### Activity
Below are the records. Retype exactly the lines between the lines holding "383 C655 412" and "285 C362 253", inclusive.

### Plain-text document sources
=====
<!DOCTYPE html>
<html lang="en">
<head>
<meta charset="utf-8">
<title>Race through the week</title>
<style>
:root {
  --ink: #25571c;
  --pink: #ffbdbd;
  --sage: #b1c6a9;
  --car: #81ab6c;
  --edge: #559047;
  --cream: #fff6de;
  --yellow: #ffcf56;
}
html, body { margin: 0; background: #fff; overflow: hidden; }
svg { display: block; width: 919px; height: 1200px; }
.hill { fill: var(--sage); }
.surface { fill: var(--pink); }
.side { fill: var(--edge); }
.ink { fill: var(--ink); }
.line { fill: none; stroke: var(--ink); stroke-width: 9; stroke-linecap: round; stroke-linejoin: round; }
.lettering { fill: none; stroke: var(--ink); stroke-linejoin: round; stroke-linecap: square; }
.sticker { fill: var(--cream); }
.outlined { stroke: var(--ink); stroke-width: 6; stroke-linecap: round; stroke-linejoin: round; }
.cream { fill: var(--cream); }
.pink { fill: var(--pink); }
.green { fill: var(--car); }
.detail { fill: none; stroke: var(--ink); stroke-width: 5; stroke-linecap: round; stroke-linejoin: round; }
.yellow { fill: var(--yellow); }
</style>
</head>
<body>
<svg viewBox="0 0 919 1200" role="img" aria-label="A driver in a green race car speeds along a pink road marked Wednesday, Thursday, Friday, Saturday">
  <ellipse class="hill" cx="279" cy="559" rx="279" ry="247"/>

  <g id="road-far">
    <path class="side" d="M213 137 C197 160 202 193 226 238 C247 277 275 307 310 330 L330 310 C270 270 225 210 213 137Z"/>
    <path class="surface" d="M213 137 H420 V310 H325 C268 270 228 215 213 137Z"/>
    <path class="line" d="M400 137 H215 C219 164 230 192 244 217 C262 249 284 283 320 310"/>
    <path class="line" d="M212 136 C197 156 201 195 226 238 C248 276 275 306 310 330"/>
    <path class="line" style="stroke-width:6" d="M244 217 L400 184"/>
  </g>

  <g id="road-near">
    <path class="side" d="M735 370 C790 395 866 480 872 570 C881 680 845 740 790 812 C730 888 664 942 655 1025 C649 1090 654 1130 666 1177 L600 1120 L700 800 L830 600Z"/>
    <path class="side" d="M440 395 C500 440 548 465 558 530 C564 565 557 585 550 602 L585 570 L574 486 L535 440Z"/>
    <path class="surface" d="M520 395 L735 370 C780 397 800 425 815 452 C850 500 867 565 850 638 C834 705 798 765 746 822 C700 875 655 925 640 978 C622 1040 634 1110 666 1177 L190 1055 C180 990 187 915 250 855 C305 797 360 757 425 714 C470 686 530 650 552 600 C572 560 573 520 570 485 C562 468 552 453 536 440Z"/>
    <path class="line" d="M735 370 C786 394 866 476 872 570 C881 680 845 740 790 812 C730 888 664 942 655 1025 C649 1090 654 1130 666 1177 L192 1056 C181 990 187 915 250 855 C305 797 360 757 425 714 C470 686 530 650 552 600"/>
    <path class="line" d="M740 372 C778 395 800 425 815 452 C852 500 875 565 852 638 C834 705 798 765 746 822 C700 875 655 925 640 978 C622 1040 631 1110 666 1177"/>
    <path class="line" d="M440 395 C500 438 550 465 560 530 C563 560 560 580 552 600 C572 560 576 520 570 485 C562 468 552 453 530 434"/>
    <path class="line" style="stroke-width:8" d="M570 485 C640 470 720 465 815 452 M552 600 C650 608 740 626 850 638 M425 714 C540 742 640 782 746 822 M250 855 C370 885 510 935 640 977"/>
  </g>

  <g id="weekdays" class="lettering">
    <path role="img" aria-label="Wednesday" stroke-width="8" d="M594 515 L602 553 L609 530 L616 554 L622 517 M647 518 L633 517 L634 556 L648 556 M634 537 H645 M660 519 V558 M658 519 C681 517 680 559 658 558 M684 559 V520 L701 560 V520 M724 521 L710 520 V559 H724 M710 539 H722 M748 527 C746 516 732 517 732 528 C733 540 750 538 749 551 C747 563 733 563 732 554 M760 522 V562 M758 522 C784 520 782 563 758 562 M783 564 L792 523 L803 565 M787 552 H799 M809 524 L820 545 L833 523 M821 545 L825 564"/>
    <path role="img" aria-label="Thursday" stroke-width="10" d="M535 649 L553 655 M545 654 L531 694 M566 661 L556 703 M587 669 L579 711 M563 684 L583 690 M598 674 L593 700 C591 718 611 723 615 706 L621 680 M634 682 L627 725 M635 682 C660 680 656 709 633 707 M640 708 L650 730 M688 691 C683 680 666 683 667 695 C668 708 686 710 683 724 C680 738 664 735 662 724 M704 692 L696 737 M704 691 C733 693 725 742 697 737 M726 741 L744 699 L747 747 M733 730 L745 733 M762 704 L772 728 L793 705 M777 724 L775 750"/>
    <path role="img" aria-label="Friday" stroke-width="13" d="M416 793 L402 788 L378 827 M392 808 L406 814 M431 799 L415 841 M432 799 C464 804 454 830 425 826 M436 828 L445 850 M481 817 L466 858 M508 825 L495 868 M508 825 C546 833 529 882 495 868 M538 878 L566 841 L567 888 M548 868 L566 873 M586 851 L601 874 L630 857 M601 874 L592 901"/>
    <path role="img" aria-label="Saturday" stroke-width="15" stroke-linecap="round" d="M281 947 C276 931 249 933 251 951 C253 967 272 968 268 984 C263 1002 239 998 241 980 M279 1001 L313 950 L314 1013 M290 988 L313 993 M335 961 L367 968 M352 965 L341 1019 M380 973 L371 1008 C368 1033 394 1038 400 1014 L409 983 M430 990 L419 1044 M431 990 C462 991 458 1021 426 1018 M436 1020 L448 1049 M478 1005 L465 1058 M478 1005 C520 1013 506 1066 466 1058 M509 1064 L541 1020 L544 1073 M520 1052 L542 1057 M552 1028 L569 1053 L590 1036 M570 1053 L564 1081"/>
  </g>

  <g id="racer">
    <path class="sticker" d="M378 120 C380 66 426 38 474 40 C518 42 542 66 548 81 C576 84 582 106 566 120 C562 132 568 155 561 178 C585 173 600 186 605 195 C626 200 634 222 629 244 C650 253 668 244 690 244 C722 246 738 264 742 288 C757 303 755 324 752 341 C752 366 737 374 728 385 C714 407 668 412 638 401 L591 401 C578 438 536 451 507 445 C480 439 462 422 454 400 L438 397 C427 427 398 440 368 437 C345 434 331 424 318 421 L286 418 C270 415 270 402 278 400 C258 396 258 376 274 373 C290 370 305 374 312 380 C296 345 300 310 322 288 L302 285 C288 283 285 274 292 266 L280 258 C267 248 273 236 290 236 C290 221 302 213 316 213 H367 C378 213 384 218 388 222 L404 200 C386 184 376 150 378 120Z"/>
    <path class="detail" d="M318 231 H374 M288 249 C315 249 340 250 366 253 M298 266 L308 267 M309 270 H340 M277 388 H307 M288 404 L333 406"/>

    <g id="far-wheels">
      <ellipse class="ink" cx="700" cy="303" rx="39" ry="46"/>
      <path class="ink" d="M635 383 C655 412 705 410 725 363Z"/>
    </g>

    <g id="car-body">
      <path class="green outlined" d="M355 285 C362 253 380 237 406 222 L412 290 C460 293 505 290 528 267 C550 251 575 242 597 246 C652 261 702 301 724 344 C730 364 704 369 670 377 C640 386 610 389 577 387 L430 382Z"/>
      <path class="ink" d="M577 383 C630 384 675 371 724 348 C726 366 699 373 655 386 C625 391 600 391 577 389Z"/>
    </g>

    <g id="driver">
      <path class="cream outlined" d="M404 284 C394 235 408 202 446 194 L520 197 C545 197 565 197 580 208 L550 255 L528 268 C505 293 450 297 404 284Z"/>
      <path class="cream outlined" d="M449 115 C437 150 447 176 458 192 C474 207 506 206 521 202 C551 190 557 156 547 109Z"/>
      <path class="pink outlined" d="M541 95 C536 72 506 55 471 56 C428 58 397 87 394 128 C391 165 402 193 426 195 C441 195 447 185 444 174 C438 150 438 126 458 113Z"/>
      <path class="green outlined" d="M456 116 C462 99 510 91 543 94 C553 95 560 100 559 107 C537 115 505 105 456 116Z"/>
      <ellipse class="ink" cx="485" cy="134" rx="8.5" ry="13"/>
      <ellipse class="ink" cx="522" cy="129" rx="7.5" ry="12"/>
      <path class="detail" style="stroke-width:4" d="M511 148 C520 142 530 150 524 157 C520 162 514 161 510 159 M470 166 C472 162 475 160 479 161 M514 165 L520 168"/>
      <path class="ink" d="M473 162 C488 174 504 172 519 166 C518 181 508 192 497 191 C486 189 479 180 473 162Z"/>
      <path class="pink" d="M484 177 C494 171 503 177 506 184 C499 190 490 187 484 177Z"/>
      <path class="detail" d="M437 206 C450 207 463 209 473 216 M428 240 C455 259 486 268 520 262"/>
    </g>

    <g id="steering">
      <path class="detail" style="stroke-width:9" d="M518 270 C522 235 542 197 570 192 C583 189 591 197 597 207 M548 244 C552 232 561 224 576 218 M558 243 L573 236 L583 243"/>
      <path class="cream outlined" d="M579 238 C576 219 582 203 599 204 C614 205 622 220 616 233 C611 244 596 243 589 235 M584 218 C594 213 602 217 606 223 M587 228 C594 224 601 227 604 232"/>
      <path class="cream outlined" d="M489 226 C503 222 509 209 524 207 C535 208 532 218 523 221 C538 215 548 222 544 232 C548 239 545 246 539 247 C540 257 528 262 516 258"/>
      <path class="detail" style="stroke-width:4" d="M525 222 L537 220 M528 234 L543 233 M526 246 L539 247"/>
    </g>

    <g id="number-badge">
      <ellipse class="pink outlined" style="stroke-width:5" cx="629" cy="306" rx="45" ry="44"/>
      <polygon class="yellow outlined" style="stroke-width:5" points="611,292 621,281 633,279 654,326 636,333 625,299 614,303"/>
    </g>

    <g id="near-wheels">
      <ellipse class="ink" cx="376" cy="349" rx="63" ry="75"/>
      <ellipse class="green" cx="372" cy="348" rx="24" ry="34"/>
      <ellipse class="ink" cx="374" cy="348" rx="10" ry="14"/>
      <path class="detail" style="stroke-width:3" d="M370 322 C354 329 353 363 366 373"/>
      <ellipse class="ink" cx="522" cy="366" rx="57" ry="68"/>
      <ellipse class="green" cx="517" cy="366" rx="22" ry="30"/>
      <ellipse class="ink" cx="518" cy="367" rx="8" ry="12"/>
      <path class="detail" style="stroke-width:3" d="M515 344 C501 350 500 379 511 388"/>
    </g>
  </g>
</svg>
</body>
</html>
=====
### Answer box
      <path class="ink" d="M635 383 C655 412 705 410 725 363Z"/>
    </g>

    <g id="car-body">
      <path class="green outlined" d="M355 285 C362 253 380 237 406 222 L412 290 C460 293 505 290 528 267 C550 251 575 242 597 246 C652 261 702 301 724 344 C730 364 704 369 670 377 C640 386 610 389 577 387 L430 382Z"/>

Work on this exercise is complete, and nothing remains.